“If we push ahead with this strategy — which is our strategy right now — then we don’t need plants in China,” Tavares told reporters at the Paris auto show, adding that the company could instead import vehicles made in Europe or the US. “I am not sure they are indispensable.”
Stellantis is mulling the potential exit as more established foreign auto brands have struggled to maintain their position in China’s market, raising questions about their long-term future in the country.
An asset-light approach in China sounds like a good plan given how Chinese automakers are really dominating the local market. For instance, look at Buick. It was kept by GM in the great bankruptcy cull due to strong sales in China, yet Chinese-market Buick sales have now been in a death spiral for years. Add in talk of protectionist EV credit policies in Western countries, and the advantage of Chinese manufacturing seems to be vanishing.
Honda Culls The Base-Model Civic
Hey, remember when the Honda Civic was considered a cheap car? Yeah, not anymore. As reported by Motor 1, Honda’s killing the base LX trim of the Civic sedan for 2023, meaning the entry point to the Civic range is the Sport trim costing $25,745 including a $1,095 freight charge. Ouch.
For those keeping track, that’s $2,100 more than the 2022 LX trim cost, and equipment upgrades aren’t exactly grand. While 18-inch wheels, smart key entry, and an eight-speaker stereo are big highlights, that’s about it aside from paddle shifters, sport mode, and some cosmetic bits. While the new Civic is brilliant, it’s just not great value compared to the rest of the compact car field.
This culling of the LX trim fits with Honda’s recent strategy. The CR-V crossover now starts with the Sport trim and costs a bundle more than the old model, while the HR-V subcompact crossover also moved further upmarket with its recent redesign. When production is limited, it makes sense to crank out higher-margin cars for the sake of profit. While it’s theoretically possible that some sort of entry-level Civic below the Sport trim will surface as industry shortages ease, don’t hold your breath.

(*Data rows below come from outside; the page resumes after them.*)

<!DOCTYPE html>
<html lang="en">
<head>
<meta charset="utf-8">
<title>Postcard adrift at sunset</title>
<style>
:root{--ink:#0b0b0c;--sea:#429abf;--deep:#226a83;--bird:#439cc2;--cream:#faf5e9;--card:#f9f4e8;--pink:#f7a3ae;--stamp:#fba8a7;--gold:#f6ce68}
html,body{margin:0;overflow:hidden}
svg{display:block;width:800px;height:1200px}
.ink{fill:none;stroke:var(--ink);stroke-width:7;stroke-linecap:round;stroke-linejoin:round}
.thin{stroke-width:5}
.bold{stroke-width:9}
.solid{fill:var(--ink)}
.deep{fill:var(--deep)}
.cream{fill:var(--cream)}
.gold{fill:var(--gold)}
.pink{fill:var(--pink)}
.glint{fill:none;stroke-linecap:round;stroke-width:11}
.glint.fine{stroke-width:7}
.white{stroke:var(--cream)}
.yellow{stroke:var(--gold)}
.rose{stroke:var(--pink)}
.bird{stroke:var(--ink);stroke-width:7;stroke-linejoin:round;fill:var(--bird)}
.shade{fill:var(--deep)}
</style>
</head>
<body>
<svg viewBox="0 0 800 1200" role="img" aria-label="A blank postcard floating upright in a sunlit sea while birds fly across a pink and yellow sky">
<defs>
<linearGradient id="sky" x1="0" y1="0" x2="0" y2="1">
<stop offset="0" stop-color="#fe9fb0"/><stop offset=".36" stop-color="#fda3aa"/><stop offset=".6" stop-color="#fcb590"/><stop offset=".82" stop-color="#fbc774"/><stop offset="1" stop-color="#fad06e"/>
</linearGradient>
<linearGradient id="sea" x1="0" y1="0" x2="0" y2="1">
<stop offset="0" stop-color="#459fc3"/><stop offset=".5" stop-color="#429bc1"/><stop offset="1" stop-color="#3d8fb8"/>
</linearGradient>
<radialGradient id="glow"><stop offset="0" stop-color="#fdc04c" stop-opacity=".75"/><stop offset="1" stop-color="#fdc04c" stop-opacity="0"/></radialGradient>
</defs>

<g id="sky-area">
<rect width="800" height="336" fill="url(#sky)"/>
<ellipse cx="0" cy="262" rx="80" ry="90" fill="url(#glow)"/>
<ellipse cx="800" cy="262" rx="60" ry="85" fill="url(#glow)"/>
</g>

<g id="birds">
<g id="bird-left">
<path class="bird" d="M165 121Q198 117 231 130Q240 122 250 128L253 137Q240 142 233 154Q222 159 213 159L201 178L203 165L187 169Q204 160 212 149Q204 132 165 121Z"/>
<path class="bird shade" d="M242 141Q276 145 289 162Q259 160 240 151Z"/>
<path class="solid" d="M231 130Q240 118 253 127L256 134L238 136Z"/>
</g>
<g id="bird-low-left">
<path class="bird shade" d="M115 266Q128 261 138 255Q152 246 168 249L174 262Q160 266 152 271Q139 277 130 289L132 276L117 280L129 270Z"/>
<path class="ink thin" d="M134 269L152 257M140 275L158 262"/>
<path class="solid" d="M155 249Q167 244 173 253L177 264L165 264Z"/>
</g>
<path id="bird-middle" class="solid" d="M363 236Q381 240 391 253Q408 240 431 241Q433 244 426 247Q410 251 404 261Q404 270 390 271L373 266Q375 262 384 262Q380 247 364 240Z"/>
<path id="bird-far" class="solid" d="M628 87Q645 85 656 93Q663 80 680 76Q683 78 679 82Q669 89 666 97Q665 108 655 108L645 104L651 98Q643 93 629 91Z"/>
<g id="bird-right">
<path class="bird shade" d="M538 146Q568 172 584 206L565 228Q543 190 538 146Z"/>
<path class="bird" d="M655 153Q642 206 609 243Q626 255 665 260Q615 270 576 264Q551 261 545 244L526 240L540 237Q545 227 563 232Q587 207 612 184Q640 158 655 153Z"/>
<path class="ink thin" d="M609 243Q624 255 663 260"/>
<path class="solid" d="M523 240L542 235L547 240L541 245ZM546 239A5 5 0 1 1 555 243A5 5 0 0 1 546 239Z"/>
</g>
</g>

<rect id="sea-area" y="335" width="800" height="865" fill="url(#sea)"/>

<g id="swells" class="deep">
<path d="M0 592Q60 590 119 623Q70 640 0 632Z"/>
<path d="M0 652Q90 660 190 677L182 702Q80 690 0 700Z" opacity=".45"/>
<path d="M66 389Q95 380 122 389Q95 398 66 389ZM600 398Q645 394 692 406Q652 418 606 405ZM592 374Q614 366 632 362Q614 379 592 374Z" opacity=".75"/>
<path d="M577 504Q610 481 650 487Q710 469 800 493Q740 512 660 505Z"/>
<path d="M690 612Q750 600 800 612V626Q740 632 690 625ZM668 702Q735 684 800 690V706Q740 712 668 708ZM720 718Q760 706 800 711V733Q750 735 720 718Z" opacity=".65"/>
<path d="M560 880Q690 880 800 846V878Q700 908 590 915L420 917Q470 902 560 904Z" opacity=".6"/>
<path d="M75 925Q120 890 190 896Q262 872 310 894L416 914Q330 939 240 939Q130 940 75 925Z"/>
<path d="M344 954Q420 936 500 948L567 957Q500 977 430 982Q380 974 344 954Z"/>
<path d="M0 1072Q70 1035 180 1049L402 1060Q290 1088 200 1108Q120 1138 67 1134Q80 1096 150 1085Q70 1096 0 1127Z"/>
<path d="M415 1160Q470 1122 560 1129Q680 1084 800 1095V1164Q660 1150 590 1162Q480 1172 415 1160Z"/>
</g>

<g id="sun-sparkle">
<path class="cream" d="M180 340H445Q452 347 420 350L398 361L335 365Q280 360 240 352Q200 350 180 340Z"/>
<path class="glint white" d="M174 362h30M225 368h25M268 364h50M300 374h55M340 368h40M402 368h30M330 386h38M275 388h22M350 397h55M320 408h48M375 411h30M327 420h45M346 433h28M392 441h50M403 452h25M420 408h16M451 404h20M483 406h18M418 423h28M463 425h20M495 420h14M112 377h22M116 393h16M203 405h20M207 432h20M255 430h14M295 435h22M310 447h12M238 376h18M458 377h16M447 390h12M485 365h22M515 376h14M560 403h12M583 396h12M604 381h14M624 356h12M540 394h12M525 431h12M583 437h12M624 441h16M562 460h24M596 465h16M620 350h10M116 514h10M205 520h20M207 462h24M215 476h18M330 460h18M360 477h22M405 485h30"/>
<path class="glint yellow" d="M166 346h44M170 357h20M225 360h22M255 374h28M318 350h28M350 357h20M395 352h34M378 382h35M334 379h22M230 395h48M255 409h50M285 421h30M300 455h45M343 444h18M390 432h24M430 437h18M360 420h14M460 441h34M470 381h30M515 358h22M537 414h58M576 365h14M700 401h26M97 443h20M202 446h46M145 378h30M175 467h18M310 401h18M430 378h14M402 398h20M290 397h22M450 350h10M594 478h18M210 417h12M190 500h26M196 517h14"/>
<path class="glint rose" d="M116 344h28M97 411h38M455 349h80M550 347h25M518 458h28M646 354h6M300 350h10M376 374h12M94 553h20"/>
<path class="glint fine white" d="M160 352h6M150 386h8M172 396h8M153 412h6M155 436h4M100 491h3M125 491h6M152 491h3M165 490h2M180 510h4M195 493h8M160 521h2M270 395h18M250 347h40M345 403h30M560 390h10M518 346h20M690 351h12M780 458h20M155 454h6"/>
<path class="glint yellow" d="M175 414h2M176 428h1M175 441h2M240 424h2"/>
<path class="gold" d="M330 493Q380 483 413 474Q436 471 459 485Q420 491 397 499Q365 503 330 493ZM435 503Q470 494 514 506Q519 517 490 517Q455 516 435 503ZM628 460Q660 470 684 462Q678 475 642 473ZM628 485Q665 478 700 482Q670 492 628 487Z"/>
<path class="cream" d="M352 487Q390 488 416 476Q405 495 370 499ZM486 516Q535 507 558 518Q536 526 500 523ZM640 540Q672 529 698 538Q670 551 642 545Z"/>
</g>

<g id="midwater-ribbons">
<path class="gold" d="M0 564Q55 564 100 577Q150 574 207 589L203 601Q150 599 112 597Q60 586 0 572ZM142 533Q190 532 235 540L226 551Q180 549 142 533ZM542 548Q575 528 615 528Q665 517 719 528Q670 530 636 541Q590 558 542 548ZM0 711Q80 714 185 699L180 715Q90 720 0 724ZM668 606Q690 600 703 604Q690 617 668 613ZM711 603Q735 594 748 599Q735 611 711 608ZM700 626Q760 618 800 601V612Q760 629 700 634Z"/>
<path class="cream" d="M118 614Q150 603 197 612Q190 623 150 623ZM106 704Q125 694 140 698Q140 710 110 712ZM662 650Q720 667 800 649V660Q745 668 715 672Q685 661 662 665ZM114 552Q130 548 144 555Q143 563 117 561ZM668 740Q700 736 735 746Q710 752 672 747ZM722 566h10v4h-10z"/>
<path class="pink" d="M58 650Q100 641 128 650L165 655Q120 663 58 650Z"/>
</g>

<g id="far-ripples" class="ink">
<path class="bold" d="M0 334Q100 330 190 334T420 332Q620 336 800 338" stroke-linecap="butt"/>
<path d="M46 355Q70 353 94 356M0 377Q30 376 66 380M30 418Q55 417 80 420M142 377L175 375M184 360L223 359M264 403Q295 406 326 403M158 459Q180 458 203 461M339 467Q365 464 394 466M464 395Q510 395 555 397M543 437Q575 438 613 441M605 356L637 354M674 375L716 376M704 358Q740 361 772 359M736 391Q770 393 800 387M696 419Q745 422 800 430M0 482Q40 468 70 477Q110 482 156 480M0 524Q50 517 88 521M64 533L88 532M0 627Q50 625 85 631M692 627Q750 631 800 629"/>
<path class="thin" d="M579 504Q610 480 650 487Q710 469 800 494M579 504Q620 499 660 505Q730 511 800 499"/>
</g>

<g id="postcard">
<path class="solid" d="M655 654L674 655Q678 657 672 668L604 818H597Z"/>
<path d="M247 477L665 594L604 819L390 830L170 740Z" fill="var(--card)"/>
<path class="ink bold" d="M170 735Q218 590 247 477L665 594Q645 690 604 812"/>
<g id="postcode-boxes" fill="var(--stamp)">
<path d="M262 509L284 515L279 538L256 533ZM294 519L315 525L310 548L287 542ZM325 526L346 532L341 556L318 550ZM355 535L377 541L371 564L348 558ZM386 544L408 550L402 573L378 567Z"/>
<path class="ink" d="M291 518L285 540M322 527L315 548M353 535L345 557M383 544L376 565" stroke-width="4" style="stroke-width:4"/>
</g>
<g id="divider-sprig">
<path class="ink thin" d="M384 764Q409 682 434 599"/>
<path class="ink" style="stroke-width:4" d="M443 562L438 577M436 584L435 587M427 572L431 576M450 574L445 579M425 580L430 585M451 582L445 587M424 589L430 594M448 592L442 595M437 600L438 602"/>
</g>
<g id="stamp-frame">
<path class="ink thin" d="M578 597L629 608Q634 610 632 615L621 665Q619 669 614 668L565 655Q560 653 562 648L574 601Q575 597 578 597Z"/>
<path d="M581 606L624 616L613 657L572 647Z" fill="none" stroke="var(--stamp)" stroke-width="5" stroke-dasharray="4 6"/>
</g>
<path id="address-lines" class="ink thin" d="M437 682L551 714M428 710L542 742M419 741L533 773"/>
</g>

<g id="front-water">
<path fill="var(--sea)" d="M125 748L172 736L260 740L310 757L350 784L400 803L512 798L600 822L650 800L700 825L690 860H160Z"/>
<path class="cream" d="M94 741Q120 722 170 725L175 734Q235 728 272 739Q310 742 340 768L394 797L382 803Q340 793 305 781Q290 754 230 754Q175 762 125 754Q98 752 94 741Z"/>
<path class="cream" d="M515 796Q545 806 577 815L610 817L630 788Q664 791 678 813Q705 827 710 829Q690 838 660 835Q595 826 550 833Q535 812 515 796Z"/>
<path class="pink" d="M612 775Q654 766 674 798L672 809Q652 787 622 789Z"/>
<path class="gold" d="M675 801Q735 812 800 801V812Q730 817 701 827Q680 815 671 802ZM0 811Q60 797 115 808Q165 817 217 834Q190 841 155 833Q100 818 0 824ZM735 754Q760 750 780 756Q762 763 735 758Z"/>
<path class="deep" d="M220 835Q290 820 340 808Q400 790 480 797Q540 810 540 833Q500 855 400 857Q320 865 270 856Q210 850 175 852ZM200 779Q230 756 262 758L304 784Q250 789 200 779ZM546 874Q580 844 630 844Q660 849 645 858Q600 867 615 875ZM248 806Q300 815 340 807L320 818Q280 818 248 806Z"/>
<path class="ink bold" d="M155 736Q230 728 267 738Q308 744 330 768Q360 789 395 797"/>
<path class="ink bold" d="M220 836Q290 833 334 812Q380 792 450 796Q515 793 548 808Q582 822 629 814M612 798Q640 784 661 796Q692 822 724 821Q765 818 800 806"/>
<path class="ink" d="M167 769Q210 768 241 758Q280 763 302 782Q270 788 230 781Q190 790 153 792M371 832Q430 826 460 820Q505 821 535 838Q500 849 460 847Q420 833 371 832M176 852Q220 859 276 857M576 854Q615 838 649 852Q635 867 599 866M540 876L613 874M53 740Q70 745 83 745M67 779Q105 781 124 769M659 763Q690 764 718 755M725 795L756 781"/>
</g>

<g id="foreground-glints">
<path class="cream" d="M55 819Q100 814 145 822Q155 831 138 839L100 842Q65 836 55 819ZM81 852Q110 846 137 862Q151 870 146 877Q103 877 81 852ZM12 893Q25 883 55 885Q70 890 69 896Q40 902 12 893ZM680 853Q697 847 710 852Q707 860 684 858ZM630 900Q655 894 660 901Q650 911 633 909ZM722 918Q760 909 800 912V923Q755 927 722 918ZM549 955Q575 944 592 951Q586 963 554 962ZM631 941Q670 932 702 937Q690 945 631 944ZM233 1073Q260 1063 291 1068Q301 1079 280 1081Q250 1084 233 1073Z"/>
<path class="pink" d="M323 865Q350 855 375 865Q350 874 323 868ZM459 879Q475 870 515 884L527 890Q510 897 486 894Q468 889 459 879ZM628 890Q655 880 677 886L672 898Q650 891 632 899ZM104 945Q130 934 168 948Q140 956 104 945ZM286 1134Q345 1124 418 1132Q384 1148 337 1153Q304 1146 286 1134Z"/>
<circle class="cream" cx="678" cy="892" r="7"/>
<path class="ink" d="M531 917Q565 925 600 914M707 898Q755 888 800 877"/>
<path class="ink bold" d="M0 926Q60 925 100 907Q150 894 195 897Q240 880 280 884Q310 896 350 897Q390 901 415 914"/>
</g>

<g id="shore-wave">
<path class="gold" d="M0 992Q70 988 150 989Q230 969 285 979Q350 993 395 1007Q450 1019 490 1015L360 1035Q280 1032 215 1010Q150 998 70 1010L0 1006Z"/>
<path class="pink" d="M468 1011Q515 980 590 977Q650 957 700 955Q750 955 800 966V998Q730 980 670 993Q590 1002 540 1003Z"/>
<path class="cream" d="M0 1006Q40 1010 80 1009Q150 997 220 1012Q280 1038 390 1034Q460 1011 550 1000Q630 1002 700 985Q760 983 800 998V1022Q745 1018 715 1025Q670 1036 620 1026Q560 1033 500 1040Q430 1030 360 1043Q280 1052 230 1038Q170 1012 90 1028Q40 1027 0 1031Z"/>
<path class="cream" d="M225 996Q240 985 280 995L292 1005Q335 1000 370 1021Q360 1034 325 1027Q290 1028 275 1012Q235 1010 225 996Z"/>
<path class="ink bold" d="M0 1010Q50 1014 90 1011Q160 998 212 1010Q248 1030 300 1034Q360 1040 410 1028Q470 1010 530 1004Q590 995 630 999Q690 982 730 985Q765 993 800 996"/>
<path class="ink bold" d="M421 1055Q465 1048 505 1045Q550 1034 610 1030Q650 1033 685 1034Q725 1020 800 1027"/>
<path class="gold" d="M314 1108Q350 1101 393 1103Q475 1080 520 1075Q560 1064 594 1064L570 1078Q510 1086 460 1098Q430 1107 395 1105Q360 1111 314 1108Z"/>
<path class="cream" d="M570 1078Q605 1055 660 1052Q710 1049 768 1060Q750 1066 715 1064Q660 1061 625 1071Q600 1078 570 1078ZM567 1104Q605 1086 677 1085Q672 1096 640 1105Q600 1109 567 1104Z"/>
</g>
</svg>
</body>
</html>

The 2023 Corolla Hybrid Gets A Price Cut
You know what compact car is really great value? The 2023 Toyota Corolla Hybrid. The basic LE Hybrid trim has an MSRP $1,250 cheaper than last year’s model, now costing $23,895 including a $1,095 freight charge. A big price reduction normally indicates decontenting, but the 2023 Corolla LE Hybrid actually offers more equipment than the 2022 model.
For starters, there’s a new eight-inch infotainment system with wireless Apple CarPlay and Android Auto, handy for navigating from your smartphone. What’s more, occupants front and rear can charge devices through any of four USB-C ports. Bigger 16-inch wheels replace the 15-inch wheels on the old car, and owners will get a ten-year free trial of basic telematics. Oh, and output is up 13 horsepower and 10 lb.-ft. to 134 horsepower and 156 lb.-ft. of torque.
However, things get really interesting if you’re willing to spend an extra $1,400, because then the Corolla LE Hybrid gets all-wheel-drive by virtue of a second motor on the rear axle. Power output stays the same, but this clever reactive electric all-wheel-drive system does more than just help you set off in snow. Toyota claims that it can kick in to power the rear wheels while cornering, reducing understeer. However, it does come with a fuel economy hit. While front-wheel-drive hybrid models are rated at 47 mpg combined, all-wheel-drive models are only good for 44 mpg combined. That’s still excellent, but the front-wheel-drive model’s 47 mpg combined for $23,895 is phenomenal. Either way, kudos to Toyota for keeping things cheap and cheerful.
Whelp, time to drop the lid on today’s edition of The Morning Dump. Happy Tuesday, everyone. While automakers seem reluctant to come up with good, logical naming schemes for their EVs, a vichyssoise of alphanumerics isn’t the only way forward. Think of all the dead brands scattered about the corridors of automotive history, wouldn’t some of them make great EV sub-brands? I’m wondering which dead brand you’d bring back for EVs and why.
Lead photo credit: Renault